■ **What you will do**: I'd like every entry returned exactly as it is, with the images left out.

--- Data records ---

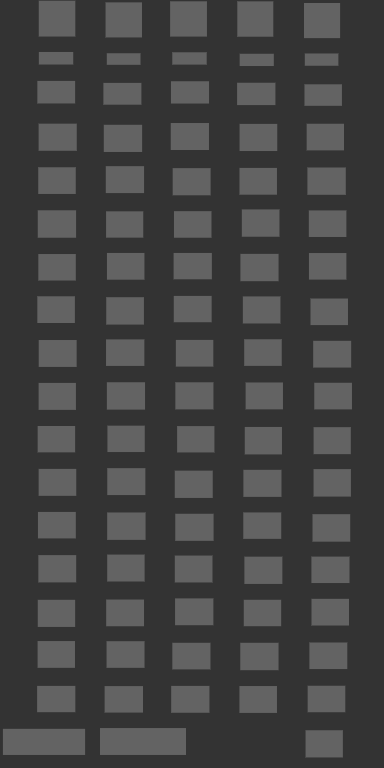
Write a Shadertoy shader that draws this pattern.

```glsl
#define BACKGROUND vec3(0.20)
#define KEY_COLOR vec3(0.39)
#define COLUMNS 5.0
#define FIRST_KEY vec2(0.1477, 0.3568)
#define PITCH vec2(0.1763, 0.1125)
#define KEY_HALF vec2(0.0492, 0.0350)
#define LAST_ROW 14.0
#define BOW 0.0033
#define TILT 0.0006
#define JITTER 0.0032
#define SIZE_JITTER 0.0008

const float PI = 3.14159;

float hash(vec2 p) {
    return fract(sin(dot(p, vec2(127.1, 311.7))) * 43758.5453);
}

vec2 signedHash2(vec2 p) {
    return 2.0 * vec2(hash(p), hash(p + 37.3)) - 1.0;
}

float boxDistance(vec2 p, vec2 halfSize) {
    vec2 q = abs(p) - halfSize;
    return length(max(q, 0.0)) + min(max(q.x, q.y), 0.0);
}

// Row index, with its centre depth and key half size; the top three rows differ
float rowLayout(float depth, out float centre, out vec2 halfSize) {
    if (depth < 0.115) {
        centre = 0.0500;
        halfSize = vec2(0.0472, 0.0462);
        return -3.0;
    }
    if (depth < 0.193) {
        centre = 0.1510;
        halfSize = vec2(0.0443, 0.0156);
        return -2.0;
    }
    if (depth < 0.300) {
        centre = 0.2422;
        halfSize = vec2(0.0492, 0.0286);
        return -1.0;
    }
    float row = clamp(round((depth - FIRST_KEY.y) / PITCH.y), 0.0, LAST_ROW);
    centre = FIRST_KEY.y + row * PITCH.y;
    halfSize = KEY_HALF;
    return row;
}

// Distance to the nearest key; p is in canvas widths, with y down from the top
float keyDistance(vec2 p) {
    float centreY;
    vec2 halfSize;
    float row = rowLayout(p.y, centreY, halfSize);

    // Columns spread apart slightly below the middle
    float pitch = PITCH.x + BOW * cos((centreY - 1.172) * PI / 1.122);
    float column = clamp(round((p.x - FIRST_KEY.x) / pitch), 0.0, COLUMNS - 1.0);

    // The last row has two wide keys and one regular key on the right
    if (row == LAST_ROW && column < COLUMNS - 1.0) {
        float leftKey = boxDistance(p - vec2(0.1146, 1.932), vec2(0.107, 0.034));
        float rightKey = boxDistance(p - vec2(0.3724, 1.931), vec2(0.112, 0.035));
        return min(leftKey, rightKey);
    }

    vec2 cell = vec2(column, row);
    vec2 centre = vec2(FIRST_KEY.x + column * pitch, centreY + column * TILT);
    centre += JITTER * signedHash2(cell + 5.0);
    halfSize += SIZE_JITTER * signedHash2(cell + 71.0);
    return boxDistance(p - centre, halfSize);
}

void mainImage(out vec4 fragColor, in vec2 fragCoord) {
    float pixel = 1.0 / iResolution.x;
    vec2 p = vec2(fragCoord.x, iResolution.y - fragCoord.y) * pixel;
    float coverage = clamp(0.5 - keyDistance(p) / pixel, 0.0, 1.0);
    fragColor = vec4(mix(BACKGROUND, KEY_COLOR, coverage), 1.0);
}
```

---

■ **Solution to this exercise**:
Write a Shadertoy shader that draws this pattern.

```glsl
#define BACKGROUND vec3(0.20)
#define KEY_COLOR vec3(0.39)
#define COLUMNS 5.0
#define FIRST_KEY vec2(0.1477, 0.3568)
#define PITCH vec2(0.1763, 0.1125)
#define KEY_HALF vec2(0.0492, 0.0350)
#define LAST_ROW 14.0
#define BOW 0.0033
#define TILT 0.0006
#define JITTER 0.0032
#define SIZE_JITTER 0.0008

const float PI = 3.14159;

float hash(vec2 p) {
    return fract(sin(dot(p, vec2(127.1, 311.7))) * 43758.5453);
}

vec2 signedHash2(vec2 p) {
    return 2.0 * vec2(hash(p), hash(p + 37.3)) - 1.0;
}

float boxDistance(vec2 p, vec2 halfSize) {
    vec2 q = abs(p) - halfSize;
    return length(max(q, 0.0)) + min(max(q.x, q.y), 0.0);
}

// Row index, with its centre depth and key half size; the top three rows differ
float rowLayout(float depth, out float centre, out vec2 halfSize) {
    if (depth < 0.115) {
        centre = 0.0500;
        halfSize = vec2(0.0472, 0.0462);
        return -3.0;
    }
    if (depth < 0.193) {
        centre = 0.1510;
        halfSize = vec2(0.0443, 0.0156);
        return -2.0;
    }
    if (depth < 0.300) {
        centre = 0.2422;
        halfSize = vec2(0.0492, 0.0286);
        return -1.0;
    }
    float row = clamp(round((depth - FIRST_KEY.y) / PITCH.y), 0.0, LAST_ROW);
    centre = FIRST_KEY.y + row * PITCH.y;
    halfSize = KEY_HALF;
    return row;
}

// Distance to the nearest key; p is in canvas widths, with y down from the top
float keyDistance(vec2 p) {
    float centreY;
    vec2 halfSize;
    float row = rowLayout(p.y, centreY, halfSize);

    // Columns spread apart slightly below the middle
    float pitch = PITCH.x + BOW * cos((centreY - 1.172) * PI / 1.122);
    float column = clamp(round((p.x - FIRST_KEY.x) / pitch), 0.0, COLUMNS - 1.0);

    // The last row has two wide keys and one regular key on the right
    if (row == LAST_ROW && column < COLUMNS - 1.0) {
        float leftKey = boxDistance(p - vec2(0.1146, 1.932), vec2(0.107, 0.034));
        float rightKey = boxDistance(p - vec2(0.3724, 1.931), vec2(0.112, 0.035));
        return min(leftKey, rightKey);
    }

    vec2 cell = vec2(column, row);
    vec2 centre = vec2(FIRST_KEY.x + column * pitch, centreY + column * TILT);
    centre += JITTER * signedHash2(cell + 5.0);
    halfSize += SIZE_JITTER * signedHash2(cell + 71.0);
    return boxDistance(p - centre, halfSize);
}

void mainImage(out vec4 fragColor, in vec2 fragCoord) {
    float pixel = 1.0 / iResolution.x;
    vec2 p = vec2(fragCoord.x, iResolution.y - fragCoord.y) * pixel;
    float coverage = clamp(0.5 - keyDistance(p) / pixel, 0.0, 1.0);
    fragColor = vec4(mix(BACKGROUND, KEY_COLOR, coverage), 1.0);
}
```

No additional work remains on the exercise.